Small Dog Breeds That Don’t Drool
Nobody likes dog drool, do they? It’s not nice to look at, and it’s not the nicest thing to experience unexpectedly when you’re cuddling up on the couch.
But did you know that dog drool can be a trigger for people with allergies? Did you also know that it’s particularly common to suffer from dog (or pet) allergies if you suffer from asthma or other allergies?
If you or somebody in your house suffers from allergies, but you really want to get a dog, then taking the time to research which dogs are least likely to create allergy symptoms is a must.
While truly hypoallergenic dogs don’t exist, it is possible to reduce allergy symptoms by keeping the following things in mind:
- Small dog breeds create less dander (dead skin cells) due to their size, which is a key benefit when it comes to a reduction in triggering allergy reactions.
- Short-haired dogs without an undercoat are not only easier to keep clean, but they are also commonly found to create fewer allergy symptoms.
- Dog breeds that don’t drool are much better suited for people with allergies. This is because allergens are naturally found in the saliva of dogs.
If you’re an allergy sufferer that wants a dog, you should be looking for a short-haired small dog that doesn’t have an undercoat and doesn’t drool.
Small dog breeds that drool the least
Here is a list of all small dog breeds that don’t drool that we have in our database, or rather, dogs that drool the least, as all dogs drool every now and then, especially when there’s a tasty treat on offer!
- American Hairless Terrier
- Australian Terrier
- Bedlington Terrier
- Bichon Frise
- Border Terrier
- Boston Terrier
- Brussels Griffon
- Cairn Terrier
- Manchester Terrier
- Miniature American Eskimo Dog
- Miniature Pinscher
- Miniature Poodle
- Norfolk Terrier
- Norwich Terrier
- Parson Russell Terrier
Small dog breeds that drool a little
The following dog breeds are known to drool a little, but can definitely be found closer to the “no drool” end of the spectrum.
Is drooling good for dogs?
While saliva is a healthy and natural body function in both dogs and humans to help us chew, swallow, and digest food, it can be a sign of oral disease.
Excessive drooling can highlight potential oral diseases such as:

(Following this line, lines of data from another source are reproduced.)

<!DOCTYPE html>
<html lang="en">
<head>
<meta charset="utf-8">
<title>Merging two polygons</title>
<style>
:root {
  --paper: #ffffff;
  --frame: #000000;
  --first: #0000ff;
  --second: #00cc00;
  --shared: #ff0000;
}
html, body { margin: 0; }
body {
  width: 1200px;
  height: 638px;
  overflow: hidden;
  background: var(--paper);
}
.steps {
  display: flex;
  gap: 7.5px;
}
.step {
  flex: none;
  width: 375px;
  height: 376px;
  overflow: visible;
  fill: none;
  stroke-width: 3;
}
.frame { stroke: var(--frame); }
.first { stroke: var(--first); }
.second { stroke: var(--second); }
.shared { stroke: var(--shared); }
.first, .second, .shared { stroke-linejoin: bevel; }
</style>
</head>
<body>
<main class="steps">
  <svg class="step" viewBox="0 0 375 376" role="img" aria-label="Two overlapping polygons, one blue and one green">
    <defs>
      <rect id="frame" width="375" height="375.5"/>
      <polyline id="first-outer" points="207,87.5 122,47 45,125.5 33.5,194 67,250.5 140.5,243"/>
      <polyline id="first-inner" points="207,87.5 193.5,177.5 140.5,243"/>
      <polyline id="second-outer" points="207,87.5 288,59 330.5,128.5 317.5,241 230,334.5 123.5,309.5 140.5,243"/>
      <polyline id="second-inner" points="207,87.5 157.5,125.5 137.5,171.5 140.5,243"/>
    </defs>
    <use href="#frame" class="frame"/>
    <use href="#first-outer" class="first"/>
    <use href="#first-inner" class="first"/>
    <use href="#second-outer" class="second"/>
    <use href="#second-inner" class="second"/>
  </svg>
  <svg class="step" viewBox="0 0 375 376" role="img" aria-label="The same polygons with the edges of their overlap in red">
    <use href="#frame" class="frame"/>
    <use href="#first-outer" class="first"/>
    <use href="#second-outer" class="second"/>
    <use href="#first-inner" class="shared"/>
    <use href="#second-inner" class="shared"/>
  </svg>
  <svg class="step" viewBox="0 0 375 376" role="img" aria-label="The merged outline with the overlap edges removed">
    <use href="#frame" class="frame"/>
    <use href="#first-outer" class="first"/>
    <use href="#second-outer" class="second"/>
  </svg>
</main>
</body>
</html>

- Tooth decay
- Gum inflammation
- Tartar buildup
- Oral tumors in the mouth/throat
So if you own any of the small dog breeds mentioned in this article, and they’re experiencing excessive drooling, it might be worth consulting your vet to make sure there isn’t something more sinister going on.